In further remarks reported by AFP, Ablyazov insisted that the regime that has ruled Kazakhstan since the fall of the Soviet Union is nearing its end in a popular revolution. The Russian-led military intervention of five ex-Soviet states requested by Tokayev to help deal with Kazakhstan’s crisis amounted to an “occupation”, he said, and the West should consider sanctions against the Kazakh leadership, with the Kazakh elite known to have “lots of assets” in European capitals like Paris and London.
“I am urging people to organise strikes and block roads to protest their [Russian and other foreign troops] presence in the country,” he was also cited as saying, adding: “The more Putin intervenes, the more Kazakhstan will become like Ukraine—an enemy state for Russia.”
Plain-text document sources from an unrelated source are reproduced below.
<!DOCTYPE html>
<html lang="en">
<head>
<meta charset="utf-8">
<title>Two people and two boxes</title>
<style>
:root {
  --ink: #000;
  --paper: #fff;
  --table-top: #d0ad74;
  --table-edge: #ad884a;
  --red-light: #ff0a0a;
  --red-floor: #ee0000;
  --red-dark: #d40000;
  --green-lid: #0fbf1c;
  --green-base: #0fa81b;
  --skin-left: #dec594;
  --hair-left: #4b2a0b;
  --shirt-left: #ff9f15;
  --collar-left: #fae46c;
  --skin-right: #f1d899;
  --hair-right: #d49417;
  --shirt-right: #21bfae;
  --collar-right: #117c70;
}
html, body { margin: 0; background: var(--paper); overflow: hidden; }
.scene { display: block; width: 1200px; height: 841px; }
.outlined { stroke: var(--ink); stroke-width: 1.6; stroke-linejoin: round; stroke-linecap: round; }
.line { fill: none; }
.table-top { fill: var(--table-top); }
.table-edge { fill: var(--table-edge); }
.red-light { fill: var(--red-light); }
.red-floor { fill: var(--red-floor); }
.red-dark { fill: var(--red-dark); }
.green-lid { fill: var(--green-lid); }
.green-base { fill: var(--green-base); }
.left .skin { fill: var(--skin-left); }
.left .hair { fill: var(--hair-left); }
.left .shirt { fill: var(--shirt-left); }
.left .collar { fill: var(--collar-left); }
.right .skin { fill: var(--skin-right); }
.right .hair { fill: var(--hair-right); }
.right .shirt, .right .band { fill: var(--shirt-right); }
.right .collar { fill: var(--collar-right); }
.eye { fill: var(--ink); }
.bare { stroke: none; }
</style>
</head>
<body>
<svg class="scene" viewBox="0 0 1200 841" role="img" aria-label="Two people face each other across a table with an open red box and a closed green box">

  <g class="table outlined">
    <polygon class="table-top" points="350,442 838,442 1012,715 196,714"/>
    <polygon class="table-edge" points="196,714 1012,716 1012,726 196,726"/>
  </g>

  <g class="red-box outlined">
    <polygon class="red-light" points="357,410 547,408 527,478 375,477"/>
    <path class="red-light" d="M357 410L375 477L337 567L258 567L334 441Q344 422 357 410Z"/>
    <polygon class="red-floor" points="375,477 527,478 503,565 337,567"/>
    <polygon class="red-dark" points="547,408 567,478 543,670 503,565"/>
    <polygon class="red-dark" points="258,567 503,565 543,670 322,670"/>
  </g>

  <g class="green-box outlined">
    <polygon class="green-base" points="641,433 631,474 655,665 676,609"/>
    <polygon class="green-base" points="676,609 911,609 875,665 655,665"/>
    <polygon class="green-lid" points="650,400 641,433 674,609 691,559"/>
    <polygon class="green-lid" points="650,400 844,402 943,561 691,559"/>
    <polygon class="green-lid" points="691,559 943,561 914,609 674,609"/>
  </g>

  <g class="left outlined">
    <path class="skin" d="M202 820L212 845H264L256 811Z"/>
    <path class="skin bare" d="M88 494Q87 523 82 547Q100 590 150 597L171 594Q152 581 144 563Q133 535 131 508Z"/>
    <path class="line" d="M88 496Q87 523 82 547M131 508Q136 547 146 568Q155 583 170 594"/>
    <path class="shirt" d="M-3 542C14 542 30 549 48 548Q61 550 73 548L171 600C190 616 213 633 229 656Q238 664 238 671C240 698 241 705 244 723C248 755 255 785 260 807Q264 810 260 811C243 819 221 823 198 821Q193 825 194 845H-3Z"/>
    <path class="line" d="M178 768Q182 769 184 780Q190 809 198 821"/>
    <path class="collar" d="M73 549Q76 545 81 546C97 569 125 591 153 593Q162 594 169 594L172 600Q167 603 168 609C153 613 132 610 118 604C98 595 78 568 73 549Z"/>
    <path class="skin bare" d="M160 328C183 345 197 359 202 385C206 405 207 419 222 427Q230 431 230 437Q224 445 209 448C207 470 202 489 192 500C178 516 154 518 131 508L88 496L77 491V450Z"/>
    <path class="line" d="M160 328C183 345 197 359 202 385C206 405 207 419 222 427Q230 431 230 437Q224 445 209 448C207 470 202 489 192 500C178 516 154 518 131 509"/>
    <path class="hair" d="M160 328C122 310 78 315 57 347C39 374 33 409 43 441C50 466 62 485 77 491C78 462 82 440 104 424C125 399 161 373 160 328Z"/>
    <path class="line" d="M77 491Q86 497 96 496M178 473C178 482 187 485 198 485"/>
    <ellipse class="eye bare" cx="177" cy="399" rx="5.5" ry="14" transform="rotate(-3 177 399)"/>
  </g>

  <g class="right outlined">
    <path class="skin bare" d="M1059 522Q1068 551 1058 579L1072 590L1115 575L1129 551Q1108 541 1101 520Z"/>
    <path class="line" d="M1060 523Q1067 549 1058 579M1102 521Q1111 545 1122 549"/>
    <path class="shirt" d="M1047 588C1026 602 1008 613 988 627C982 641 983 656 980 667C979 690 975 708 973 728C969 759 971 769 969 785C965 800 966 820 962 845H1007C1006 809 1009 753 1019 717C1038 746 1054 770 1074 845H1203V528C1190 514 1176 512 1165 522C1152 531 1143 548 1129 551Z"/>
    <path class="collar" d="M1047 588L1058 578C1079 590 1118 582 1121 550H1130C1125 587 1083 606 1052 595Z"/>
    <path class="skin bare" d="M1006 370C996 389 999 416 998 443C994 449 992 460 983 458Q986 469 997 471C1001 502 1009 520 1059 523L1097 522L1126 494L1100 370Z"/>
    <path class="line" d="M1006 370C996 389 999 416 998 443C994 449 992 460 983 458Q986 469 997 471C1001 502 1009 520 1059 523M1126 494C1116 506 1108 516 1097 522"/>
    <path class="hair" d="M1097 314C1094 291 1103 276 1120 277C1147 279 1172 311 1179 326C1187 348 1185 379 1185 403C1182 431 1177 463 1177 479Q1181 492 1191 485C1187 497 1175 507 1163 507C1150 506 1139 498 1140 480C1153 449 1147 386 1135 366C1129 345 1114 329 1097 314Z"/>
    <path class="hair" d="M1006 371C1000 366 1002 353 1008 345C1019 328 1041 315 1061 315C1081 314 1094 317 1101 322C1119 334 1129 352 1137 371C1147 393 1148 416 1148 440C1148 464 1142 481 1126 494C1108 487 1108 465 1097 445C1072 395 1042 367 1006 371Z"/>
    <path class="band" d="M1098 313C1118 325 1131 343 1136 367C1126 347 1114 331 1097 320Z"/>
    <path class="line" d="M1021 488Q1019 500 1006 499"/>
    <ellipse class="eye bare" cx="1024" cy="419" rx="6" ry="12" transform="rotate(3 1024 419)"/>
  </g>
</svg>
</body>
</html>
Tokayev, meanwhile, was in no mood for compromise. Promising the crackdown on the protests would continue, he said: “Abroad there are calls for the two sides to hold negotiations for a peaceful resolution. What idiocy. What kind of negotiations can you have with criminals? We were dealing with armed and well-prepared bandits, both local and foreign. Bandits and terrorists, who should be destroyed. This will happen in the nearest time.”
A problem for Tokayev and Putin is that the troops arriving in Kazakhstan under the Moscow-led Collective Security Treaty Organization (CSTO) are doing so according to the CSTO principle that its member states can assist one another against foreign aggressors. Tokayev may have referred to “foreign-trained terrorists” and “financially motivated plotters” from abroad, but he has presented no evidence for these allegations. Putin is in these circumstances vulnerable to charges that he has mounted a police action inside Kazakhstan.
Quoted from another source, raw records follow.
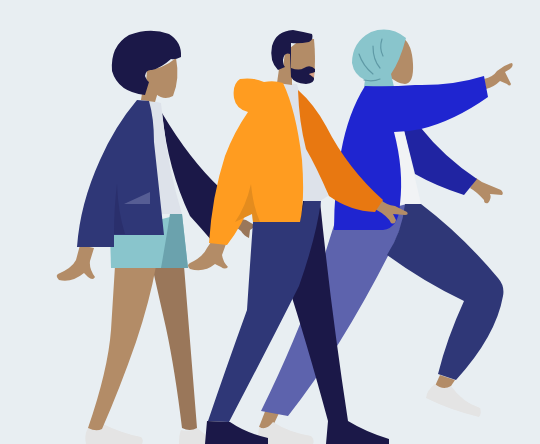
<!DOCTYPE html>
<html lang="en">
<head>
<meta charset="utf-8">
<title>Three people walking</title>
<style>
:root {
  --sky: #e8eef2;
  --skin: #b38c67;
  --skin-shade: #9a775a;
  --ink: #1b1848;
  --navy: #2f3777;
  --navy-shade: #2a2f6c;
  --pocket: #565d94;
  --teal: #89c5cc;
  --teal-shade: #6ba2ad;
  --fold: #5f9aa6;
  --shirt: #dde2ea;
  --shirt-light: #f1f3f5;
  --shoe: #e4e4e4;
  --orange: #ff9c20;
  --orange-shade: #e48c1e;
  --orange-deep: #e87811;
  --blue: #1f25d0;
  --blue-deep: #2024a2;
  --violet: #5d63ad;
}
html, body { margin: 0; padding: 0; }
body { width: 540px; height: 444px; overflow: hidden; background: var(--sky); }
svg { display: block; }
.skin { fill: var(--skin); }
.skin-shade { fill: var(--skin-shade); }
.ink { fill: var(--ink); }
.navy { fill: var(--navy); }
.navy-shade { fill: var(--navy-shade); }
.pocket { fill: var(--pocket); }
.teal { fill: var(--teal); }
.teal-shade { fill: var(--teal-shade); }
.fold { fill: none; stroke: var(--fold); stroke-width: 1.2; stroke-linecap: round; }
.shirt { fill: var(--shirt); }
.shirt-light { fill: var(--shirt-light); }
.shoe { fill: var(--shoe); }
.orange { fill: var(--orange); }
.orange-shade { fill: var(--orange-shade); }
.orange-deep { fill: var(--orange-deep); }
.blue { fill: var(--blue); }
.blue-deep { fill: var(--blue-deep); }
.violet { fill: var(--violet); }
.lip { fill: #d9a08a; }
</style>
</head>
<body>
<svg width="540" height="444" viewBox="0 0 540 444" role="img" aria-label="Three people striding to the right, the last one pointing ahead">
  <rect width="540" height="444" fill="#e8eef2"/>

  <g id="woman-in-headscarf">
    <g id="headscarf-back-leg">
      <path class="skin" d="M266 409L279 413L272 428Q265 431 259 427Z"/>
      <path class="shoe" d="M259 427Q266 431 273 422Q288 432 311 436Q315 440 313 444H257Z"/>
      <path class="violet" d="M335 222L407 204Q404 224 389 254Q340 350 288 416L261 411Q296 340 318 276Z"/>
    </g>
    <g id="headscarf-front-leg">
      <path class="skin" d="M440 375L455 380L449 389Q441 390 435 386Z"/>
      <path class="shoe" d="M435 384Q443 391 451 386Q462 402 480 408Q482 413 479 417Q450 410 426 398Q427 390 435 384Z"/>
      <path class="navy" d="M405 204H421Q463 236 498 278Q505 286 503 296Q496 336 456 380L438 374Q447 338 464 301Q424 282 387 255Q402 232 405 204Z"/>
    </g>
    <g id="headscarf-far-arm">
      <path class="skin" d="M476 178Q482 183 489 185L501 190Q504 193 502 195L490 194Q492 198 488 203Q484 204 484 200Q477 192 470 188Z"/>
      <path class="blue-deep" d="M404 130L421 128Q444 157 477 179L464 195Q436 186 415 174Z"/>
    </g>
    <path class="shirt-light" d="M392 131L404 131L421 204H399Z"/>
    <path class="skin" d="M403 38Q412 44 413 64Q414 83 405 84Q396 83 389 76Z"/>
    <path class="teal" d="M406 38Q390 25 371 32Q352 42 352 63Q354 75 365 80L364 87H394L391 74Q400 61 406 38Z"/>
    <path class="fold" d="M382 39Q379 48 383 56M373 46Q373 60 380 68M359 54Q363 66 373 74M364 80Q373 82 380 79"/>
    <path class="skin" d="M484 79Q493 77 497 71Q504 65 512 63Q514 66 510 69L505 72L511 84Q510 87 507 84L500 81Q494 87 486 89Z"/>
    <path class="blue" d="M365 86Q390 87 415 85Q452 86 484 76L488 97Q454 121 421 129Q407 132 394 132Q404 170 400 204Q399 228 383 230H334Q334 190 341 152Q348 113 365 86Z"/>
  </g>

  <g id="woman-in-shorts">
    <g id="shorts-far-arm">
      <path class="skin-shade" d="M236 218L246 220L256 226L250 230L249 238Q244 236 241 231L232 224Z"/>
      <path class="ink" d="M162 113Q190 160 220 188L222 228L212 241Q201 228 190 216Q168 170 162 113Z"/>
    </g>
    <g id="shorts-legs">
      <path class="shoe" d="M181 430Q190 432 197 428L206 435V444H179Q179 434 181 430Z"/>
      <path class="skin-shade" d="M152 266H184L197 428Q190 432 182 428Q175 370 166 328Z"/>
      <path class="shoe" d="M88 428Q96 433 103 424Q121 433 141 437Q144 440 142 444H86Q84 435 88 428Z"/>
      <path class="skin" d="M115 266H156Q150 300 136 342Q120 388 102 429Q96 432 88 428Q108 370 111 330Z"/>
    </g>
    <path class="teal" d="M110 232L182 214L188 268H111Z"/>
    <path class="teal-shade" d="M170 214H182L188 268H161Q166 240 170 214Z"/>
    <path class="shirt" d="M148 100L161 103L163 120Q168 168 182 214H160Z"/>
    <path class="skin" d="M144 80L158 92L155 102L141 100Z"/>
    <path class="skin" d="M147 70Q163 69 176 58Q180 79 173 96Q164 101 156 94L146 84Z"/>
    <path class="ink" d="M145 95Q118 92 112 71Q110 46 129 35Q150 27 169 34Q182 42 181 57Q175 60 171 59Q161 68 152 70Q146 69 145 76Q147 81 149 82Z"/>
    <path class="skin" d="M80 245L94 248L90 261Q89 269 95 277Q93 281 88 277L84 273Q72 283 59 280Q55 276 58 274Q72 268 76 260Z"/>
    <path class="navy" d="M137 100L149 101Q154 118 154 142L164 235H114V247H77Q80 204 100 160Q115 126 137 100Z"/>
    <path class="navy-shade" d="M117 184Q118 212 125 234H114Q114 208 117 184Z"/>
    <path class="pocket" d="M124 204L150 192V204Z"/>
  </g>

  <g id="man-in-hoodie">
    <g id="hoodie-legs">
      <path class="ink" d="M303 201H320Q331 310 348 421Q366 432 389 439V444H326L328 421Q306 340 287 282Z"/>
      <path class="navy" d="M253 222L300 221L304 201H321Q316 238 299 286Q277 330 229 422L208 421Q226 368 247 310Q250 264 253 222Z"/>
      <path class="ink" d="M207 421L230 422Q246 433 268 438V444H205Z"/>
    </g>
    <path class="shirt" d="M282 83L297 84L300 96Q318 150 328 196L320 201H301Z"/>
    <path class="skin" d="M280 62L292 76V85L277 83Z"/>
    <path class="skin" d="M285 52L300 40L314 39Q316 60 314 78Q306 83 295 80L283 68Z"/>
    <path class="ink" d="M278 70Q269 61 272 46Q276 31 293 30Q304 32 312 34Q314 39 309 42Q299 44 291 43L291 68Q299 71 304 68Q310 64 315 69L315 72L309 74L314 78Q315 83 306 84Q294 83 291 77L290 54Q284 52 283 60Q283 65 285 67Z"/>
    <path class="lip" d="M309 74L314 73V77Z"/>
    <path class="skin" d="M380 199Q386 205 395 206L407 212Q409 215 405 215L393 214L396 220Q395 225 391 223Q388 216 375 209Z"/>
    <path class="orange-deep" d="M298 90Q314 104 326 126Q348 169 383 200L375 212Q350 211 329 196Q316 166 306 149Q299 122 298 90Z"/>
    <path class="skin" d="M211 242L226 244L222 255Q223 262 228 267Q225 270 221 267L215 264Q204 273 190 269Q186 265 190 263Q203 257 207 248Z"/>
    <path class="orange" d="M283 83Q296 110 302 160Q305 200 300 222H253L252 200Q242 226 227 245L209 243Q212 196 225 156Q234 132 248 112Q236 109 234 98Q232 84 240 79Q253 77 264 82Q274 80 283 83Z"/>
    <path class="orange-shade" d="M251 184Q253 206 260 222H253L252 214L235 222Q246 206 251 184Z"/>
  </g>
</svg>
</body>
</html>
The US on January 7 said it was closely monitoring reports of the deployment of outside troops in Kazakhstan and added that it had questions about whether the forces were legitimately invited to the country.
“We have questions about that deployment precisely because Kazakhstan, the government of Kazakhstan… has its own resources, and the government is and has been well fortified,” US State Department spokesperson Ned Price said.
RFE/RL on January 7 told how its correspondent interviewed an activist with Kazakhstan’s unregistered Democratic Party who was in a crowd of 200 protesters at Almaty’s Republic Square the previous day when, he said, shortly after sundown a group of soldiers opened fire with live ammunition. Aigerim Tuleuzhanova asserted that those who were fired upon were young, unarmed Kazakh activists.
Attempting to push back on Tokayev’s narrative, activists unfurled banners declaring “We are not terrorists!” and “Tokayev: Don’t shoot us!” Tuleuzhanova said.
Moving ahead, Tokayev, who has faced claims that he so rapidly turned to the CSTO because he was not confident that the Kazakh armed forces and police force would stay loyal to the regime should the demonstrations intensify, will have difficulties explaining to Kazakhs why Russian—as well as Kyrgyz, Tajik, Belarusian and Armenian—troops are on Kazakh soil.
“Sovereignty is something that the Kazakh population has really fought for over the years and is extremely proud of,” Ben Godwin, a political risk consultant with London-based PRISM, who lived in Kazakhstan for seven years, was quoted as saying by the Canadian Broadcasting Corporation (CBC). He added: “The idea of potentially losing sovereignty due to the presence of foreign forces is very disturbing to many within Kazakhstan.”